Task inputs =
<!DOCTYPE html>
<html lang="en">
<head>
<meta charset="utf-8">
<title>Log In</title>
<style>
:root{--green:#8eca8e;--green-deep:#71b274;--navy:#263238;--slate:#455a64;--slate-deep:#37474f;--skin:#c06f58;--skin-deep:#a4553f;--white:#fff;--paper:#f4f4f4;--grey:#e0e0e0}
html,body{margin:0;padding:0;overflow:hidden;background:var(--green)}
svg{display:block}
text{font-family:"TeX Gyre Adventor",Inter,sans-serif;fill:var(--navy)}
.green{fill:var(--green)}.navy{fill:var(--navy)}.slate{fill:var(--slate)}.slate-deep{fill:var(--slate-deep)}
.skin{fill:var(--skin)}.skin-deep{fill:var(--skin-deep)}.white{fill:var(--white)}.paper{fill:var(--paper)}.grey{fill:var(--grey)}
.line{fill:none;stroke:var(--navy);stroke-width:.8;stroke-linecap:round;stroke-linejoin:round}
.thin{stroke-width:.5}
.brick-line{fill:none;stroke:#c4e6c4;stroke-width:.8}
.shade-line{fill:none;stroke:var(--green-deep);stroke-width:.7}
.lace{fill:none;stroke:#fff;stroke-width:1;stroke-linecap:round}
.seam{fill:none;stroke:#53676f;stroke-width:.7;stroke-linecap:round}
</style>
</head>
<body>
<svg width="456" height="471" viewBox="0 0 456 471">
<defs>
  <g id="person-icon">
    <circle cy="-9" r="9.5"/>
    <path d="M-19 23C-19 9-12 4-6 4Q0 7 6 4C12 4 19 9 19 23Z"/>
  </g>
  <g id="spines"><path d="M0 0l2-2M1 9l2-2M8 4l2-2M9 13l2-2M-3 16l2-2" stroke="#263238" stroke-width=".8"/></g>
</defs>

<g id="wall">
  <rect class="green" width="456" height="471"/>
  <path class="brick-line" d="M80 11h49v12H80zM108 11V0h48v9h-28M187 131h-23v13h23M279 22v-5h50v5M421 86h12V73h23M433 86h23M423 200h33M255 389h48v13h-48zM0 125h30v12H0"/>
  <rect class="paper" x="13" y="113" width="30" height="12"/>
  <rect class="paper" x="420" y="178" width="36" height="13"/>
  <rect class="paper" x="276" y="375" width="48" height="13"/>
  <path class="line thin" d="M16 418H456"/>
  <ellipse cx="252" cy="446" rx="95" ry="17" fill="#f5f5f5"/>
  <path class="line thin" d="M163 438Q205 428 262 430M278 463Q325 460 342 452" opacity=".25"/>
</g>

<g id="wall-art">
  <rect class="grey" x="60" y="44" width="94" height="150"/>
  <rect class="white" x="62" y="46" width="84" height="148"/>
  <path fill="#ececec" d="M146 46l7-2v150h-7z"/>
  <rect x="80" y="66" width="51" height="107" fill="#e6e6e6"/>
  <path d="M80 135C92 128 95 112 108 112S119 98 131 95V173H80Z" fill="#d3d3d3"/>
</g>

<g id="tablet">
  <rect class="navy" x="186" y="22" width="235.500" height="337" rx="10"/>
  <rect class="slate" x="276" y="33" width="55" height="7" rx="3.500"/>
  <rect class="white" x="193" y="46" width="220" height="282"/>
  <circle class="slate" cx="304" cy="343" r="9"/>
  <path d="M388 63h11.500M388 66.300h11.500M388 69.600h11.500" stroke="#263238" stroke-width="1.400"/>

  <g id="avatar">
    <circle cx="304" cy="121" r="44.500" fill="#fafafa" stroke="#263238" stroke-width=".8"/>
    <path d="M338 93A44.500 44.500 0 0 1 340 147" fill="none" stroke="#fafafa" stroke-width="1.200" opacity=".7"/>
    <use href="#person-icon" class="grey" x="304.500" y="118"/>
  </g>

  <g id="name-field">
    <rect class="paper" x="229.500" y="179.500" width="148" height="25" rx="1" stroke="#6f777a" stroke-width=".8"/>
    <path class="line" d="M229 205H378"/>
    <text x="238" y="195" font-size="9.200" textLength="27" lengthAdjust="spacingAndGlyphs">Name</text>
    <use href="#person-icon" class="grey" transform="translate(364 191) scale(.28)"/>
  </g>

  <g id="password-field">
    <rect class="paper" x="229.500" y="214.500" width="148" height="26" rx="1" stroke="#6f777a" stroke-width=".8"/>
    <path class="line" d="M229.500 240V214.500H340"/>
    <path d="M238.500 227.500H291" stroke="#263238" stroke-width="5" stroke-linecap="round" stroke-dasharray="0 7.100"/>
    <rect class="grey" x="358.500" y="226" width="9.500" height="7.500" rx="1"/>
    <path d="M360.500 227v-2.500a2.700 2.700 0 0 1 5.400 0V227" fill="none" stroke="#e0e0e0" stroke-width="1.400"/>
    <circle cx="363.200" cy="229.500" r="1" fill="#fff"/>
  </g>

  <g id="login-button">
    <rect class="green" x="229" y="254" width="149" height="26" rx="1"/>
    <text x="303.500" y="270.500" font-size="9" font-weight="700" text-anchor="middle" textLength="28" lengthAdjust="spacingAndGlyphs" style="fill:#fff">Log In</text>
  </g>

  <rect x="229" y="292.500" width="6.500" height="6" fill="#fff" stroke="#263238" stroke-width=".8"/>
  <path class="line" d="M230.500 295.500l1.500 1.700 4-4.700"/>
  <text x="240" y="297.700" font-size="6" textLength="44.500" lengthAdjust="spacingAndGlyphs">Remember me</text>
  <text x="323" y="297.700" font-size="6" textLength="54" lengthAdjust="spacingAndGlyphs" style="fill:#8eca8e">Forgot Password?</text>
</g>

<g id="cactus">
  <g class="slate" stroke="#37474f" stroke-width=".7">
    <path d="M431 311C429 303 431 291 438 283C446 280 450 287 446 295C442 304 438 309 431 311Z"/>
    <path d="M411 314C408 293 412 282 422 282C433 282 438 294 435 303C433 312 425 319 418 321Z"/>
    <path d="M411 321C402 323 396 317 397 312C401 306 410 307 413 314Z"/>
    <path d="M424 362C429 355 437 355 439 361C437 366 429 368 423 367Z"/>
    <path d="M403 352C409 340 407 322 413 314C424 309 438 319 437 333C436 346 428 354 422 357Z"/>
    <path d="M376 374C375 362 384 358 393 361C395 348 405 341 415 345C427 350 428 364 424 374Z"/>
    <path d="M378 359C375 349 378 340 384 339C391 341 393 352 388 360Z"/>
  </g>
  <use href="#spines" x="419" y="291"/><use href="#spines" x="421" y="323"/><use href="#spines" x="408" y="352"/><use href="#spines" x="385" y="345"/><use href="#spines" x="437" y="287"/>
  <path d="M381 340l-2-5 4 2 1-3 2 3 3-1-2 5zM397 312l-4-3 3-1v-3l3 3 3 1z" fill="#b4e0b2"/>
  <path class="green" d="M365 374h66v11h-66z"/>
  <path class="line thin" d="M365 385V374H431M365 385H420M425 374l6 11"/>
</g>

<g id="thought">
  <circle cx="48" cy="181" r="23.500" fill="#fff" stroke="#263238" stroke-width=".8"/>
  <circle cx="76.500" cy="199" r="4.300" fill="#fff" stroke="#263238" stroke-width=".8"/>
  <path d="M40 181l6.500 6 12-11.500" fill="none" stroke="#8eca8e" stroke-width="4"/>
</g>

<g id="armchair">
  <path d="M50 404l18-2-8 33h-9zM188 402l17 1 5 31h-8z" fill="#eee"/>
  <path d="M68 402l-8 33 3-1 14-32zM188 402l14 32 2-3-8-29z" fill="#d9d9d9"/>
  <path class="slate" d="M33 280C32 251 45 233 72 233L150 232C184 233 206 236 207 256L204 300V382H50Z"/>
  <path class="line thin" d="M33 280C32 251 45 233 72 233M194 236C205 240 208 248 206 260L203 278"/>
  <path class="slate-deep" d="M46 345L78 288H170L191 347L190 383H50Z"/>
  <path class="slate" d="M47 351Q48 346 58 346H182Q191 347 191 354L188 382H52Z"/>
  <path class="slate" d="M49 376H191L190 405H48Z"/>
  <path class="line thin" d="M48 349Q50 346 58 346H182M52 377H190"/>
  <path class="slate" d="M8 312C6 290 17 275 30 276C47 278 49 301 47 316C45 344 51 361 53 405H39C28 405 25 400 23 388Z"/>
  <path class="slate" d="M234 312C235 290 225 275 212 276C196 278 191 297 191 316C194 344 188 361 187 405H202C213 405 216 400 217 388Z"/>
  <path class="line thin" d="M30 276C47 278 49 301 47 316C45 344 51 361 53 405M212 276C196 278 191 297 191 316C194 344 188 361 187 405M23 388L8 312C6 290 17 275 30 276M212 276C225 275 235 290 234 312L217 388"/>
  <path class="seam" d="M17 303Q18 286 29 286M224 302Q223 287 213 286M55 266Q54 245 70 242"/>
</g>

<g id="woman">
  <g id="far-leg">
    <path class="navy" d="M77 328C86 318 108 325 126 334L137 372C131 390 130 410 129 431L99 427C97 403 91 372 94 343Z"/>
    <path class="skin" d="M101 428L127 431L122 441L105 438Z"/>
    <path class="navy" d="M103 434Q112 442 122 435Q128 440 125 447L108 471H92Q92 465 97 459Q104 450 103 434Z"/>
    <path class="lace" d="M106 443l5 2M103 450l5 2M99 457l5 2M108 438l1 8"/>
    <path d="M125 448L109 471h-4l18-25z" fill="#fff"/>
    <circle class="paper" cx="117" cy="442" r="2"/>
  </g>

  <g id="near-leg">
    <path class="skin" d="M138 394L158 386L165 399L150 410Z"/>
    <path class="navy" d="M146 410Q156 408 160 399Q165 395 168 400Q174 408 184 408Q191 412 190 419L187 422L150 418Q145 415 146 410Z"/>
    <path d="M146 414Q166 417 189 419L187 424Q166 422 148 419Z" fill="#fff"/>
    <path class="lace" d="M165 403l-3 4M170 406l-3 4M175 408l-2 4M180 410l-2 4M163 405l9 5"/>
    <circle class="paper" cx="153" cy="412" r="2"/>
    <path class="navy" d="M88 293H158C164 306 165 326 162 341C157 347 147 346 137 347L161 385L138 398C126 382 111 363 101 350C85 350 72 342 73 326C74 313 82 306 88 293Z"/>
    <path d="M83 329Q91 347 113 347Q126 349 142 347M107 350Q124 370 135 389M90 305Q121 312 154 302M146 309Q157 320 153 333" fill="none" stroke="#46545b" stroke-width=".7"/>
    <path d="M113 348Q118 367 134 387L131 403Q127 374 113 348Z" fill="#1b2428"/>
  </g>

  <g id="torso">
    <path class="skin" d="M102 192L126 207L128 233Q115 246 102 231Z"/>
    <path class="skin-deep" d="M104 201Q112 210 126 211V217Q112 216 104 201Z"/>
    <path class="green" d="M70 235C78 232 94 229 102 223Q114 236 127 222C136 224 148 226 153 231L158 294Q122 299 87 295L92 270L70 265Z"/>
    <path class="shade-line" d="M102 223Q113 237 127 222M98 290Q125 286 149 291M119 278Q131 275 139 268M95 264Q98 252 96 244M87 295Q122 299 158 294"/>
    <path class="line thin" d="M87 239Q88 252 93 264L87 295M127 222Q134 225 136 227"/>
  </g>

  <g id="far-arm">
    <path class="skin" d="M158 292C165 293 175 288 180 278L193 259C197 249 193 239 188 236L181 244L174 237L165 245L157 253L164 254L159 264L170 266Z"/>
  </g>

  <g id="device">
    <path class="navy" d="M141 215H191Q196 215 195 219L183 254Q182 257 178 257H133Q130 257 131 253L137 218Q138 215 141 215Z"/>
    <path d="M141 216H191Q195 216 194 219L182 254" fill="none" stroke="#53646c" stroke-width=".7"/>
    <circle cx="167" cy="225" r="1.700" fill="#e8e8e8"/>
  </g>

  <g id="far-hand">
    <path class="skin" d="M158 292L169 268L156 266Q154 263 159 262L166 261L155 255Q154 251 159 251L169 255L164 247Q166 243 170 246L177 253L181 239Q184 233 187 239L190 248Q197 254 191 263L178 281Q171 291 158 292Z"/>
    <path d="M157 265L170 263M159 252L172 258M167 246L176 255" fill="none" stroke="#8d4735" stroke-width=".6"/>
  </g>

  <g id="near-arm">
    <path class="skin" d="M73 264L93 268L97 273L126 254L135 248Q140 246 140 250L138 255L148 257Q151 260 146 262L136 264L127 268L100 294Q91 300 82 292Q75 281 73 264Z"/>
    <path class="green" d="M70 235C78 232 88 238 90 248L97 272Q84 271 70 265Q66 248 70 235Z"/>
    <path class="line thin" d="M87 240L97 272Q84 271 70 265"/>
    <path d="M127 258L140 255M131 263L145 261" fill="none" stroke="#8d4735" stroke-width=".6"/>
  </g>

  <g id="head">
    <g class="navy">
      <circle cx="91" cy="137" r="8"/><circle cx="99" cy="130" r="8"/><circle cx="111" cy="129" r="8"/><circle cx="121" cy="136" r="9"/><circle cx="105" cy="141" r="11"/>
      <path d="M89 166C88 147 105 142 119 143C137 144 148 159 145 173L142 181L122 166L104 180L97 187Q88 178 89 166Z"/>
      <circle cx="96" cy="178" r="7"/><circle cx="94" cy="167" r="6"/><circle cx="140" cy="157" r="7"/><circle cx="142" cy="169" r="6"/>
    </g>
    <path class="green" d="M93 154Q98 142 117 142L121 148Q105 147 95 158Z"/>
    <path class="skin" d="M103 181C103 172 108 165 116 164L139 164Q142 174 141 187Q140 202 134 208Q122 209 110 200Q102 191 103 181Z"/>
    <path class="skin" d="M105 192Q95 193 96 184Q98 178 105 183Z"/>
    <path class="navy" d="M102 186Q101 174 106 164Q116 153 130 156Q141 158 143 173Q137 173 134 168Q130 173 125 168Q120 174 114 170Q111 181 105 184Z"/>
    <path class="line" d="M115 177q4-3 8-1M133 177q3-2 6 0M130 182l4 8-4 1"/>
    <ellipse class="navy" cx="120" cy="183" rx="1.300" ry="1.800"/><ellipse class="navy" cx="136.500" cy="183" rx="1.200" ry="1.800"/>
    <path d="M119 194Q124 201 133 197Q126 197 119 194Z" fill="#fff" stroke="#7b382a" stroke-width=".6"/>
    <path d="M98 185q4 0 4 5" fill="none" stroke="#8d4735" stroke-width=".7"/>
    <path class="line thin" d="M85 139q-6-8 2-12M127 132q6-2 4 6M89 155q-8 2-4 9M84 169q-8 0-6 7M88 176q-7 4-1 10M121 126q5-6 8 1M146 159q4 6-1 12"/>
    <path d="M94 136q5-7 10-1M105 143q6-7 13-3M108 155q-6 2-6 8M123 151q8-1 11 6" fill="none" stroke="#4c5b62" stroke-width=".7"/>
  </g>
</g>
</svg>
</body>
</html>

How to complete this task =
In the records above, locate every line with the string "opacity" and copy it.

Response for this exercise =
  <path class="line thin" d="M163 438Q205 428 262 430M278 463Q325 460 342 452" opacity=".25"/>
    <path d="M338 93A44.500 44.500 0 0 1 340 147" fill="none" stroke="#fafafa" stroke-width="1.200" opacity=".7"/>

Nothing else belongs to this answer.